===== Records provided =====

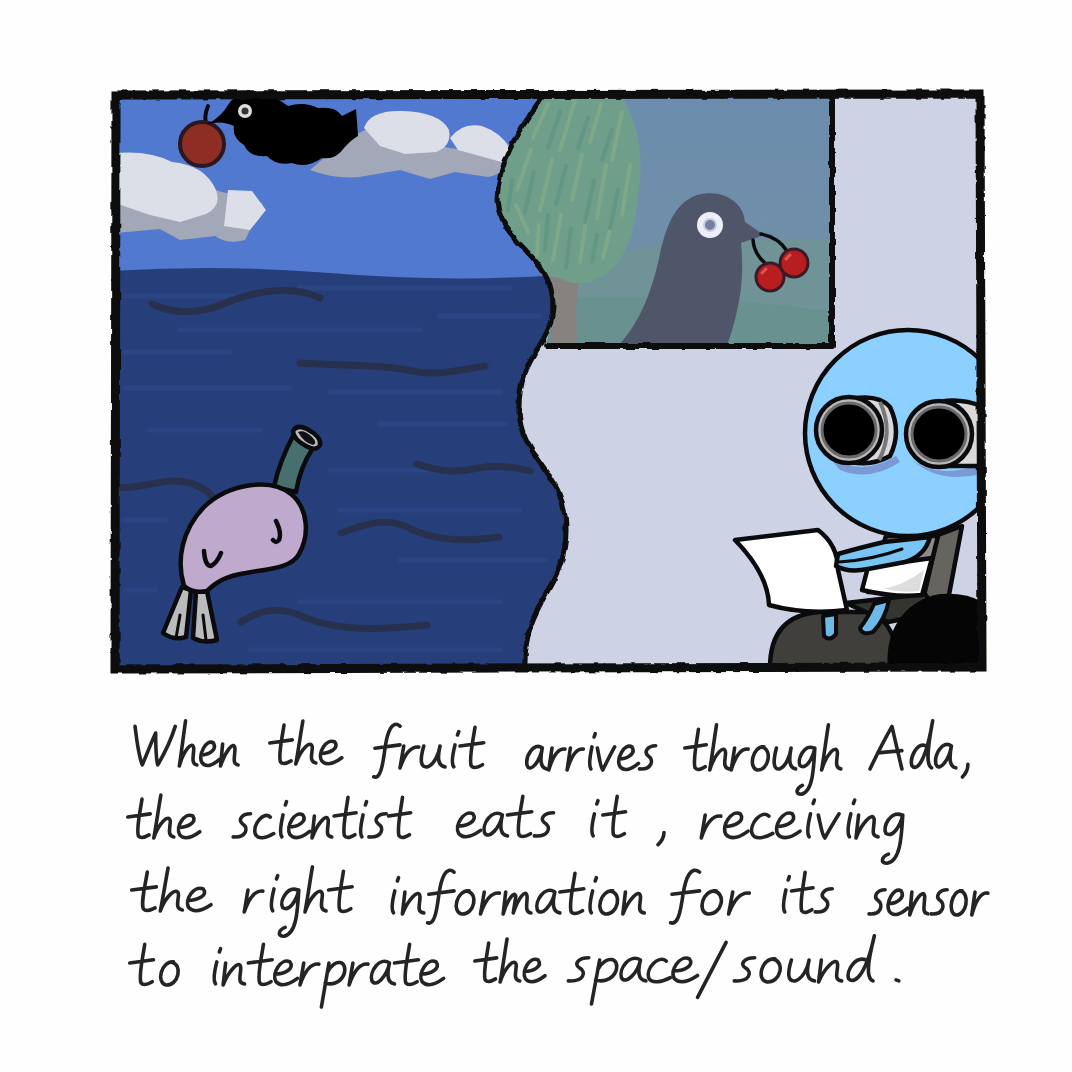
<!DOCTYPE html>
<html lang="en">
<head>
<meta charset="utf-8">
<title>The fruit arrives</title>
<style>
:root{--paper:#fefefe;--ink:#0b0b0d;--pen:#242424;--sky:#5279d0;--sea:#263f7b;--sea-light:#35559a;--wave:#27304c;--room:#cdd3e5;--cloud:#dcdfe8;--cloud-shade:#a2a8b8;--blue:#8bd0fe;--lilac:#bfaace;--cherry:#b81d20}
html,body{margin:0;background:var(--paper)}
body{width:1072px;height:1072px;overflow:hidden}
svg{display:block}
.line{fill:none;stroke:var(--ink);stroke-linecap:round;stroke-linejoin:round}
.outlined{stroke:var(--ink);stroke-width:4.5;stroke-linejoin:round;stroke-linecap:round}
.waves{fill:none;stroke:var(--wave);stroke-width:7;stroke-linecap:round}
.streaks{fill:none;stroke:var(--sea-light);stroke-width:5;stroke-linecap:round;opacity:.3}
.glyphs path{vector-effect:non-scaling-stroke}
.lettering{fill:none;stroke:var(--pen);stroke-width:3.6;stroke-linecap:round;stroke-linejoin:round}
</style>
</head>
<body>
<svg width="1072" height="1072" viewBox="0 0 1072 1072">
<defs>
  <clipPath id="panel-clip"><path d="M115 94L980 93L983 668L115 670Z"/></clipPath>
  <clipPath id="window-clip"><path d="M543 94C515 135 498 165 497 200C500 245 553 255 553 305C553 320 550 333 545 346H832V94Z"/></clipPath>
  <clipPath id="tree-clip"><path id="crown" d="M535 94H620C636 118 643 150 640 178C636 215 634 240 618 262C605 280 580 290 560 278C530 275 496 250 490 200Z"/></clipPath>
  <filter id="rough" x="-5%" y="-5%" width="110%" height="110%"><feTurbulence type="fractalNoise" baseFrequency=".08" numOctaves="2" seed="4"/><feDisplacementMap in="SourceGraphic" scale="4" xChannelSelector="R" yChannelSelector="G"/><feGaussianBlur stdDeviation=".6"/></filter>
  <linearGradient id="dusk" x1="0" y1="0" x2="0" y2="1"><stop offset="0" stop-color="#6c8cae"/><stop offset="1" stop-color="#7191a5"/></linearGradient>
  <g id="eyepiece">
    <circle r="33" fill="#b9b9bb" class="outlined"/>
    <circle r="27" fill="#000" stroke="#6a6a6c" stroke-width="3"/>
  </g>
  <g class="glyphs">
    <path id="a" d="M16-20C8-26 0-12 2-4C5 3 14-8 16-20C14-10 14-2 20-1"/>
    <path id="c" d="M15-19C9-25 0-12 2-4C4 2 12 0 18-4"/>
    <path id="d" d="M15-20C7-24 0-10 2-3C7 3 15-8 21-42C17-22 14-4 20-1"/>
    <path id="e" d="M2-10C10-10 18-15 14-21C7-25-1-10 3-3C7 2 14-1 20-6"/>
    <path id="f" d="M20-38C14-44 10-34 8-18C6 0 4 10-1 8M0-18L20-21"/>
    <path id="g" d="M15-20C7-24 0-10 3-4C8 0 14-10 16-20C15 0 14 20 4 22C-2 22 0 16 5 14"/>
    <path id="h" d="M7-41C5-28 3-12 1 0C5-14 14-24 15-16C15-10 12-2 18-1"/>
    <path id="i" d="M7-21C5-12 4-4 6-1M10-33L9-30"/>
    <path id="m" d="M3-20L1 0C4-12 10-22 11-16L9-1C13-14 19-24 20-16C20-8 18-2 23-1"/>
    <path id="n" d="M3-20L1 0C5-12 14-24 15-16C15-8 12-2 18-1"/>
    <path id="o" d="M12-21C2-22-2-2 6 0C16 1 20-19 10-21"/>
    <path id="p" d="M5-20L-1 20M4-12C10-25 20-22 17-10C14-1 6 0 2-2"/>
    <path id="r" d="M4-20L1 0C4-10 9-20 16-19"/>
    <path id="s" d="M16-22C8-22 5-16 9-13C15-9 12 0 1-1"/>
    <path id="t" d="M11-37C9-22 6-8 8-2C10 1 14-1 17-3M-1-20L18-23"/>
    <path id="u" d="M3-20C0-8 0 0 6-1C11-3 15-12 16-20C14-10 14-2 20-1"/>
    <path id="v" d="M2-20C4-10 5-2 7 0C10-6 14-14 18-21"/>
    <path id="cap-w" d="M2-36C4-20 6-8 9-1C14-12 18-22 22-30C22-18 22-8 24-1C31-12 37-24 41-36"/>
    <path id="cap-a" d="M0 0C7-14 14-27 20-37C23-24 26-12 29 0M7-14L29-16"/>
    <path id="comma" d="M5-4C5 0 3 4 0 7"/>
    <path id="slash" d="M21-36L0 14"/>
    <path id="stop" d="M0-2L2-1"/>
  </g>
  <g id="word-the"><use href="#t"/><use href="#h" x="20"/><use href="#e" x="40"/></g>
</defs>

<rect width="1072" height="1072" fill="var(--paper)"/>

<g id="panel" clip-path="url(#panel-clip)">
  <rect x="113" y="92" width="872" height="580" fill="var(--room)"/>

  <g id="seascape">
    <path id="sea-side" fill="var(--sea)" d="M113 92H543C515 135 498 165 497 200C500 245 553 255 553 305C553 345 518 355 519 410C520 460 566 470 566 530C566 590 523 600 525 672H113Z"/>
    <path fill="var(--sky)" d="M113 92H543C515 135 498 165 497 200C499 238 529 250 544 276Q440 282 330 273T113 271Z"/>
    <g class="streaks">
      <path d="M125 296H250M300 288H510M180 330H420M440 316H540M125 352H230M330 392H500M125 388H290M150 430H260M380 424H505M330 470H440M125 520H165M400 560H545M300 602H500M125 590H155M250 650H500M340 510H520"/>
    </g>
    <g id="clouds">
      <path fill="var(--cloud-shade)" d="M115 165L215 190L262 203Q266 214 252 226L245 240Q228 245 215 236L180 240L160 229L115 233ZM310 170L345 140L365 130L450 148L508 156Q512 172 488 177L455 172L430 179L400 170L365 176Q340 181 310 170Z"/>
      <path fill="var(--cloud)" d="M115 153Q150 150 172 162Q205 165 216 190Q222 206 206 214L180 222L150 215L115 203ZM228 190L252 191L266 210L250 230L224 226ZM364 128Q370 110 402 111Q440 112 449 130Q452 146 436 152L405 154L380 146ZM450 138Q462 122 482 126Q505 134 514 156L505 163L480 156L458 150Z"/>
    </g>
    <g id="crow">
      <path class="line" stroke-width="4" d="M207 128C204 120 205 113 208 106"/>
      <circle cx="202" cy="144" r="22" fill="#8d2d24" stroke="#2a1720" stroke-width="4"/>
      <path fill="#000" d="M208 124Q222 116 228 105Q236 92 252 96Q270 92 288 106Q304 101 318 108Q336 106 342 116L356 109L358 136Q351 140 344 148Q336 160 322 158Q306 169 292 163Q276 166 267 156Q250 158 244 145Q232 138 234 126Q222 120 208 124Z"/>
      <circle cx="245" cy="111" r="7" fill="#ddd"/><circle cx="245" cy="111" r="3.5" fill="#333"/>
    </g>
    <g class="waves">
      <path d="M152 304C175 315 202 314 228 302C260 289 296 286 320 298"/>
      <path d="M300 363C340 366 378 364 407 370C438 377 458 370 485 366"/>
      <path d="M118 488C150 487 164 478 185 482Q202 485 213 497"/>
      <path d="M417 464C440 472 458 473 478 468Q505 464 530 471"/>
      <path d="M341 533C365 524 384 518 405 526C430 540 460 543 499 537"/>
      <path d="M241 622C265 606 286 608 306 618C340 631 380 630 427 625"/>
    </g>
    <g id="diver" class="outlined">
      <path fill="#b9bbbc" d="M182 587L163 633Q174 641 186 637L191 590ZM196 592L193 638Q205 644 217 640L207 591Z"/>
      <path fill="none" stroke-width="3" d="M180 615L176 638M203 615L206 640"/>
      <path fill="#476f6d" d="M274 487C278 467 285 451 294 434L313 448Q300 467 296 492Z"/>
      <path fill="#b5b8bd" d="M293 431Q297 424 307 429Q322 437 320 445Q316 452 306 446Q293 439 293 431Z"/>
      <path fill="#111" stroke="none" d="M298 432Q304 429 312 437Q318 443 313 445Q304 443 298 432Z"/>
      <path fill="var(--lilac)" d="M184 586C176 560 182 530 204 507C228 484 270 477 291 494C308 508 310 535 299 554C292 568 268 569 246 573C226 576 216 582 207 591Q194 594 184 586Z"/>
      <path fill="none" d="M204 551Q205 566 211 566Q217 563 221 553M276 521Q282 533 279 540Q276 544 273 540"/>
    </g>
  </g>

  <g id="window" clip-path="url(#window-clip)">
    <rect x="490" y="92" width="345" height="256" fill="url(#dusk)"/>
    <path fill="#6f9396" d="M490 252Q570 262 640 248Q720 238 835 240V348H490Z"/>
    <path fill="#67908d" d="M550 300Q680 290 835 312V348H540Z" opacity=".6"/>
    <path fill="#85827f" d="M540 262L579 276Q574 310 578 348H550Q556 305 540 262Z"/>
    <use href="#crown" fill="#6f9f8b"/>
    <g clip-path="url(#tree-clip)" fill="none" stroke-width="4" stroke-linecap="round" opacity=".75">
      <path stroke="#83ab86" d="M548 104L533 138M575 100L560 150M601 104L590 142M622 112L612 160M531 150L517 190M552 160L540 210M582 155L572 200M606 165L597 218M630 165L622 215M516 205L528 232M561 215L553 260M587 214L580 262M611 225L603 258M539 225L537 255"/>
      <path stroke="#5e9581" d="M560 112L548 148M588 118L578 148M612 130L602 160M534 172L525 212M566 166L556 204M594 180L585 222M618 190L610 228M548 215L545 250M571 228L566 268M597 235L592 262M512 180L508 210"/>
    </g>
    <path id="pigeon" fill="#50566a" d="M618 346C640 322 650 295 658 263C665 228 674 203 697 195C722 188 744 202 745 222L764 235L741 243C744 275 742 302 727 346Z"/>
    <circle cx="710" cy="225" r="13" fill="#eeeef8"/><circle cx="710" cy="225" r="6" fill="#777f9f" stroke="#c8cce0" stroke-width="2"/>
    <g id="cherries">
      <path class="line" stroke-width="3.5" d="M753 240Q754 254 766 264M761 234Q778 237 787 251"/>
      <g fill="var(--cherry)" stroke="#3a1a25" stroke-width="3"><circle cx="770" cy="277" r="14"/><circle cx="794" cy="263" r="14"/></g>
      <path fill="none" stroke="#df5350" stroke-width="3" stroke-linecap="round" d="M762 273L766 269M786 259L790 255"/>
    </g>
  </g>

  <g id="scientist">
    <g class="outlined">
      <path fill="#66645f" d="M938 535L962 526L948 600L922 604Z"/>
      <path fill="#8f8c88" d="M886 536H938L924 592H868Z"/>
      <path fill="#403f3b" d="M770 668C770 634 785 614 820 612H870Q898 624 898 668Z"/>
      <path fill="#35342f" d="M846 603L925 594L938 612L888 622Z"/>
      <path fill="#fff" d="M868 567L932 558L922 595Q896 598 862 590Z"/>
    </g>
    <path d="M884 589Q906 584 924 570L919 591Q902 593 884 589Z" fill="#ddd"/>
    <path fill="#050505" d="M888 668C884 632 904 600 940 594Q968 592 986 604V672Z"/>
    <g class="outlined" fill="#6db9e8" style="stroke-width:4">
      <path d="M823 616L836 614L836 634Q830 642 824 636ZM874 604L889 600Q885 620 873 632Q862 636 860 628Q868 618 874 604Z"/>
    </g>
    <path class="outlined" fill="#fff" d="M735 540L818 530Q838 545 838 570L847 610Q805 615 769 605Q768 574 735 540Z"/>
    <path class="outlined" fill="#78c4f3" d="M838 554Q855 549 884 542L930 537Q925 556 905 562L868 569Q848 573 836 566Z"/>
    <path class="line" stroke-width="3" d="M839 562Q872 560 902 549"/>
    <circle class="outlined" cx="908" cy="433" r="103" fill="var(--blue)"/>
    <path fill="#7c99d5" d="M828 456Q860 478 896 456L900 462Q870 482 840 470ZM912 460Q938 480 982 464V474Q938 484 912 460Z"/>
    <g id="binoculars">
      <path class="outlined" fill="#d9d9da" d="M852 399Q878 394 890 407Q902 432 890 456Q872 466 852 462ZM940 402Q964 397 990 410V466H940Z"/>
      <path fill="none" stroke="#77777a" stroke-width="4" d="M880 402Q894 432 879 460"/>
      <use href="#eyepiece" x="849" y="430"/>
      <use href="#eyepiece" x="939" y="434"/>
    </g>
  </g>
</g>

<g id="panel-lines" class="line" filter="url(#rough)">
  <path stroke-width="5" d="M543 96C515 135 498 165 497 200C500 245 553 255 553 305C553 345 518 355 519 410C520 460 566 470 566 530C566 590 523 600 525 668"/>
  <path stroke-width="6" d="M832 96V346H546"/>
  <path stroke-width="9" stroke-linejoin="miter" d="M116 95L980 94L982 667L115 669Z"/>
</g>

<g id="caption" class="lettering" role="img" aria-label="When the fruit arrives through Ada, the scientist eats it, receiving the right information for its sensor to interprate the space/sound.">
  <g transform="translate(133 766) scale(1.03 1.1)"><use href="#cap-w"/><use href="#h" x="44"/><use href="#e" x="64"/><use href="#n" x="84"/></g>
  <use href="#word-the" transform="translate(271 764) scale(1.18 1.05)"/>
  <g transform="translate(375 768) scale(1.25 1.1)"><use href="#f"/><use href="#r" x="19"/><use href="#u" x="36"/><use href="#i" x="57"/><use href="#t" x="69"/></g>
  <g transform="translate(525 770) scale(1.08 1.1)"><use href="#a"/><use href="#r" x="21"/><use href="#r" x="38"/><use href="#i" x="55"/><use href="#v" x="65"/><use href="#e" x="85"/><use href="#s" x="105"/></g>
  <g transform="translate(686 770) scale(1.13 1.1)"><use href="#t"/><use href="#h" x="20"/><use href="#r" x="39"/><use href="#o" x="57"/><use href="#u" x="77"/><use href="#g" x="98"/><use href="#h" x="119"/></g>
  <g transform="translate(870 769) scale(1.1 1.15)"><use href="#cap-a"/><use href="#d" x="36"/><use href="#a" x="58"/><use href="#comma" x="84"/></g>

  <use href="#word-the" transform="translate(129 838) scale(1.18 1.05)"/>
  <g transform="translate(232 838) scale(1.16 1.1)"><use href="#s"/><use href="#c" x="18"/><use href="#i" x="37"/><use href="#e" x="47"/><use href="#n" x="68"/><use href="#t" x="89"/><use href="#i" x="106"/><use href="#s" x="117"/><use href="#t" x="136"/></g>
  <g transform="translate(455 837) scale(1.28 1.1)"><use href="#e"/><use href="#a" x="21"/><use href="#t" x="42"/><use href="#s" x="61"/></g>
  <g transform="translate(586 837) scale(1.2 1.1)"><use href="#i"/><use href="#t" x="15"/><use href="#comma" x="60"/></g>
  <g transform="translate(700 838) scale(1.3 1.15)"><use href="#r"/><use href="#e" x="17"/><use href="#c" x="38"/><use href="#e" x="57"/><use href="#i" x="78"/><use href="#v" x="89"/><use href="#i" x="109"/><use href="#n" x="119"/><use href="#g" x="140"/></g>

  <use href="#word-the" transform="translate(133 911) scale(1.3 1.05)"/>
  <g transform="translate(243 912) scale(1.24 1.1)"><use href="#r"/><use href="#i" x="18"/><use href="#g" x="29"/><use href="#h" x="49"/><use href="#t" x="70"/></g>
  <g transform="translate(386 914) scale(1.26 1.1)"><use href="#i"/><use href="#n" x="12"/><use href="#f" x="34"/><use href="#o" x="54"/><use href="#r" x="74"/><use href="#m" x="92"/><use href="#a" x="118"/><use href="#t" x="139"/><use href="#i" x="157"/><use href="#o" x="168"/><use href="#n" x="187"/></g>
  <g transform="translate(672 914) scale(1.38 1.1)"><use href="#f"/><use href="#o" x="20"/><use href="#r" x="40"/></g>
  <g transform="translate(778 913) scale(1.13 1.1)"><use href="#i"/><use href="#t" x="13"/><use href="#s" x="32"/></g>
  <g transform="translate(868 915) scale(1.07 1.15)"><use href="#s"/><use href="#e" x="17"/><use href="#n" x="38"/><use href="#s" x="58"/><use href="#o" x="76"/><use href="#r" x="96"/></g>

  <g transform="translate(131 985) scale(1.25 1.1)"><use href="#t"/><use href="#o" x="22"/></g>
  <g transform="translate(208 985) scale(1.26 1.1)"><use href="#i"/><use href="#n" x="11"/><use href="#t" x="33"/><use href="#e" x="51"/><use href="#r" x="72"/><use href="#p" x="91"/><use href="#r" x="111"/><use href="#a" x="128"/><use href="#t" x="149"/><use href="#e" x="167"/></g>
  <use href="#word-the" transform="translate(476 982) scale(1.15 1.05)"/>
  <g transform="translate(567 982) scale(1.36 1.1)"><use href="#s"/><use href="#p" x="19"/><use href="#a" x="38"/><use href="#c" x="58"/><use href="#e" x="76"/><use href="#slash" x="96"/><use href="#s" x="122"/><use href="#o" x="141"/><use href="#u" x="162"/><use href="#n" x="184"/><use href="#d" x="205"/><use href="#stop" x="242"/></g>
</g>
</svg>
</body>
</html>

=====

▸ What is being asked
Make a tally of the lines in this material that hold the string "room", then give that number without any other words.

▸ Answer for the task
2